How Should Acceptance Tests Be Executed After a Deployment?


This may be a bit wonky but it's a surprisingly important issue at a lot of companies that don't have a dedicated QA department:

How do we ensure that our system is "green" after deploying a new feature? Who is responsible for running the tests and what should those tests include?

Many developers ask the same question this way:

Why do I have to be online at 2 AM to manually test my feature after it is deployed?

I've heard this question so many times that I thought I would write down my high-level answer. The answer isn's complicated, and its implementation isn't difficult. However, it's difficult to implement by many companies because it requires a coordinated effort across 3 groups of your product development team.

Step 1 - Creating user acceptance criteria

Acceptance tests enforce how the user will interact with our system. But before you create those you need the acceptance criteria. It is up to the "holy trinity" (PO, Developer, Tester) to define these at story creation time. They also need to be updated if the spec for the story changes by the same people. The Specification by Example process is a good, light-weight and cheap way of doing this.

For most software, 99% of the time the acceptance criteria should be testable. You can't have testable acceptance criteria without writing more atomic, succincnt and well-defined stories. Without good stories you can't have good tests, and the ripple effects are very, very expensive.

One heuristic for creating testable acceptance criteria is Gherkin. It gives you a shared syntax for specifying requirements and makes it possible to generate automated tests. But there are other options for this too.

Step 2 - Creating the user acceptance tests

This is also the responsibility of the holy trinity. These tests can either be manual or automated. This is a tremendous understatement. Of course they should be automated. That will save you tons of money and time. No seriously.

These tests impersonate the customer and ensure that the happy path scenarios are properly implemented. They also ensure that the app reacts properly in unhappy path scenarios.

These tests should be:

  • Cheap

  • Lightweight

  • Cheap

  • Fast

  • Test only what is necessary

    • i.e., if the story doesn't involve a UI change don't use the UI to test the story

  • Cheap
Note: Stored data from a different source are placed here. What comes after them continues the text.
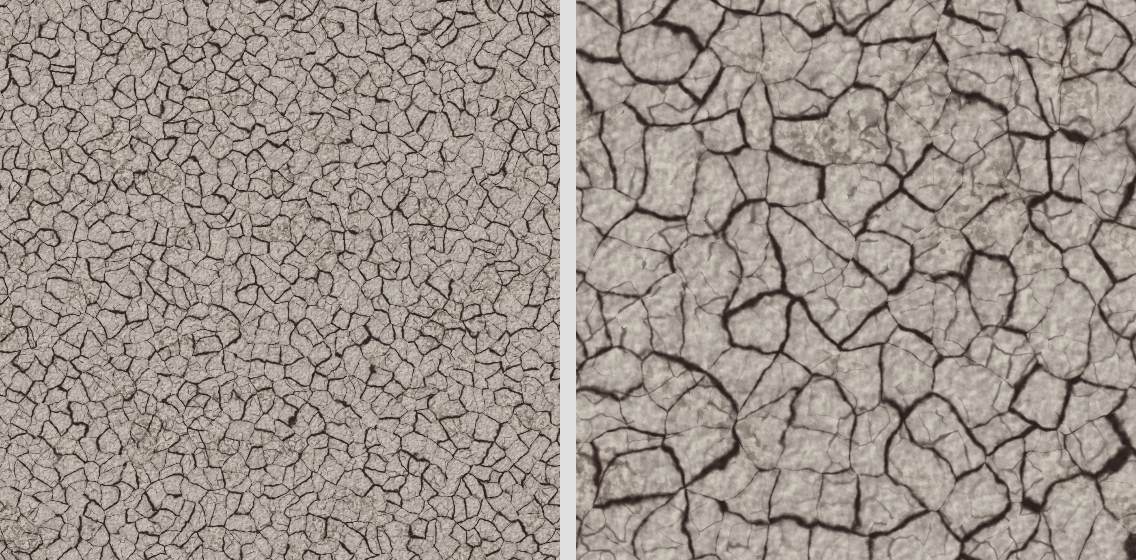
Left: the whole. Right: its middle third, enlarged.
Write a Shadertoy shader that draws this texture.

```glsl
// Dry, cracked mud: warped Voronoi plates whose borders open by random amounts,
// finer hairline cracks inside the plates, small crumbled spots and gritty relief.
// One tone value is built up and finally mapped from crack brown to pale clay.

const vec3 CRACK_BROWN = vec3(0.14, 0.095, 0.085);
const vec3 PALE_CLAY = vec3(0.74, 0.71, 0.67);
const vec3 EARTH_TINT = vec3(0.006, -0.002, -0.006);

const float PLATE_SCALE = 33.0;
const float HAIRLINE_SCALE = 66.0;

float hash21(vec2 p) {
    vec3 q = fract(p.xyx * 0.1031);
    q += dot(q, q.yzx + 33.33);
    return fract((q.x + q.y) * q.z);
}

vec2 hash22(vec2 p) {
    vec3 q = fract(p.xyx * vec3(0.1031, 0.1030, 0.0973));
    q += dot(q, q.yzx + 33.33);
    return fract((q.xx + q.yz) * q.zy);
}

float valueNoise(vec2 p) {
    vec2 cell = floor(p), f = fract(p);
    f = f * f * (3.0 - 2.0 * f);
    float low = mix(hash21(cell), hash21(cell + vec2(1, 0)), f.x);
    float high = mix(hash21(cell + vec2(0, 1)), hash21(cell + vec2(1, 1)), f.x);
    return mix(low, high, f.y);
}

float fbm(vec2 p) {
    float sum = 0.0, weight = 0.5;
    for (int i = 0; i < 4; i++) {
        sum += weight * valueNoise(p);
        p = mat2(1.6, 1.2, -1.2, 1.6) * p + 17.3;
        weight *= 0.5;
    }
    return sum / 0.9375;
}

vec2 rotate(vec2 p, float angle) {
    float c = cos(angle), s = sin(angle);
    return vec2(c * p.x - s * p.y, s * p.x + c * p.y);
}

// Bends straight borders: slow curves plus small jagged steps.
vec2 warp(vec2 p, float bend, float jag) {
    vec2 slow = vec2(valueNoise(p * 0.9), valueNoise(p * 0.9 + 41.0)) - 0.5;
    vec2 quick = vec2(valueNoise(p * 5.0 + 9.0), valueNoise(p * 5.0 + 73.0)) - 0.5;
    return p + bend * slow + jag * quick;
}

vec2 site(vec2 cell) {
    return 0.08 + 0.84 * hash22(cell);
}

// x: distance to the nearest crack wall (negative inside), y: random plate value.
vec2 crackField(vec2 p, float thin, float wide) {
    vec2 cell = floor(p), local = fract(p);
    vec2 home = vec2(0.0), toHome = vec2(0.0);
    float best = 8.0;
    for (int y = -1; y <= 1; y++)
    for (int x = -1; x <= 1; x++) {
        vec2 offset = vec2(x, y);
        vec2 toSite = offset + site(cell + offset) - local;
        float d = dot(toSite, toSite);
        if (d < best) { best = d; home = offset; toHome = toSite; }
    }
    float gap = 8.0;
    for (int y = -2; y <= 2; y++)
    for (int x = -2; x <= 2; x++) {
        vec2 offset = home + vec2(x, y);
        vec2 toSite = offset + site(cell + offset) - local;
        vec2 across = toSite - toHome;
        if (dot(across, across) > 1e-4) {
            float border = dot(0.5 * (toHome + toSite), normalize(across));
            float opening = hash21(2.0 * cell + home + offset + 5.0);
            gap = min(gap, border - mix(thin, wide, opening));
        }
    }
    return vec2(gap, hash21(cell + home + 91.0));
}

float coverage(float gap, float softness) {
    return 1.0 - smoothstep(-0.5 * softness, 0.8 * softness, gap);
}

// Slope of the gritty surface toward a light at the upper left.
float gritRelief(vec2 p) {
    return fbm(p) - fbm(p + vec2(-0.5, 0.5));
}

void mainImage(out vec4 fragColor, in vec2 fragCoord) {
    float pixel = 1.0 / min(iResolution.x, iResolution.y);
    vec2 uv = fragCoord * pixel + 0.37;

    // Small crumbled spots
    float crumble = smoothstep(0.54, 0.76, fbm(uv * 21.0 + 3.0));
    float speckle = smoothstep(0.46, 0.66, fbm(uv * 230.0 + 60.0));
    float grit = fbm(uv * 300.0);

    // Wide cracks between plates
    vec2 platePoint = warp(rotate(uv * PLATE_SCALE, 0.6), 0.7, 0.09);
    vec2 plate = crackField(platePoint, -0.022, 0.054);
    float ragged = 0.03 * (valueNoise(uv * 110.0) - 0.5) + 0.05 * (grit - 0.5);
    float wall = plate.x + ragged + 0.01 * crumble;
    float crack = coverage(wall, max(0.065, pixel * PLATE_SCALE));

    // Hairlines inside plates
    vec2 shardPoint = warp(rotate(uv * HAIRLINE_SCALE, 1.1) + 31.0, 0.6, 0.1);
    vec2 shard = crackField(shardPoint, -0.1, 0.055);
    float hairline = coverage(shard.x + ragged, max(0.11, pixel * HAIRLINE_SCALE));
    hairline *= 0.35 + 0.65 * smoothstep(0.25, 0.6, valueNoise(uv * 36.0 + 8.0));

    // Clay surface
    float tone = 0.995 + 0.03 * (plate.y - 0.5) + 0.04 * (shard.y - 0.5);
    tone += 0.02 * (fbm(uv * 7.0) - 0.5) + 0.3 * (grit - 0.5);
    tone += 0.34 * gritRelief(uv * 270.0 + 5.0);
    tone -= 0.2 * exp(-11.0 * max(wall, 0.0));
    tone -= crumble * 0.22 * speckle + 0.07 * speckle;

    // Cracks over clay
    tone = mix(tone, 0.25, 0.75 * hairline);
    tone = mix(tone, 0.16 * grit, crack);

    vec3 color = mix(CRACK_BROWN, PALE_CLAY, clamp(tone, 0.0, 1.12));
    color += EARTH_TINT * crumble;
    fragColor = vec4(color, 1.0);
}
```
  • Automated

  • Cheap

These tests need to run at deployment time.

Step 3 - Test Execution and Profit

If the acceptance tests aren’t automated then they need to be executed by a member of the holy trinity at the time of deployment. This option is:

  • Expensive

  • Error-prone

  • Slow

  • Expensive

  • Hated by everyone

    Otherwise we can add them to a deployment pipeline and execute them immediately after the deployment step.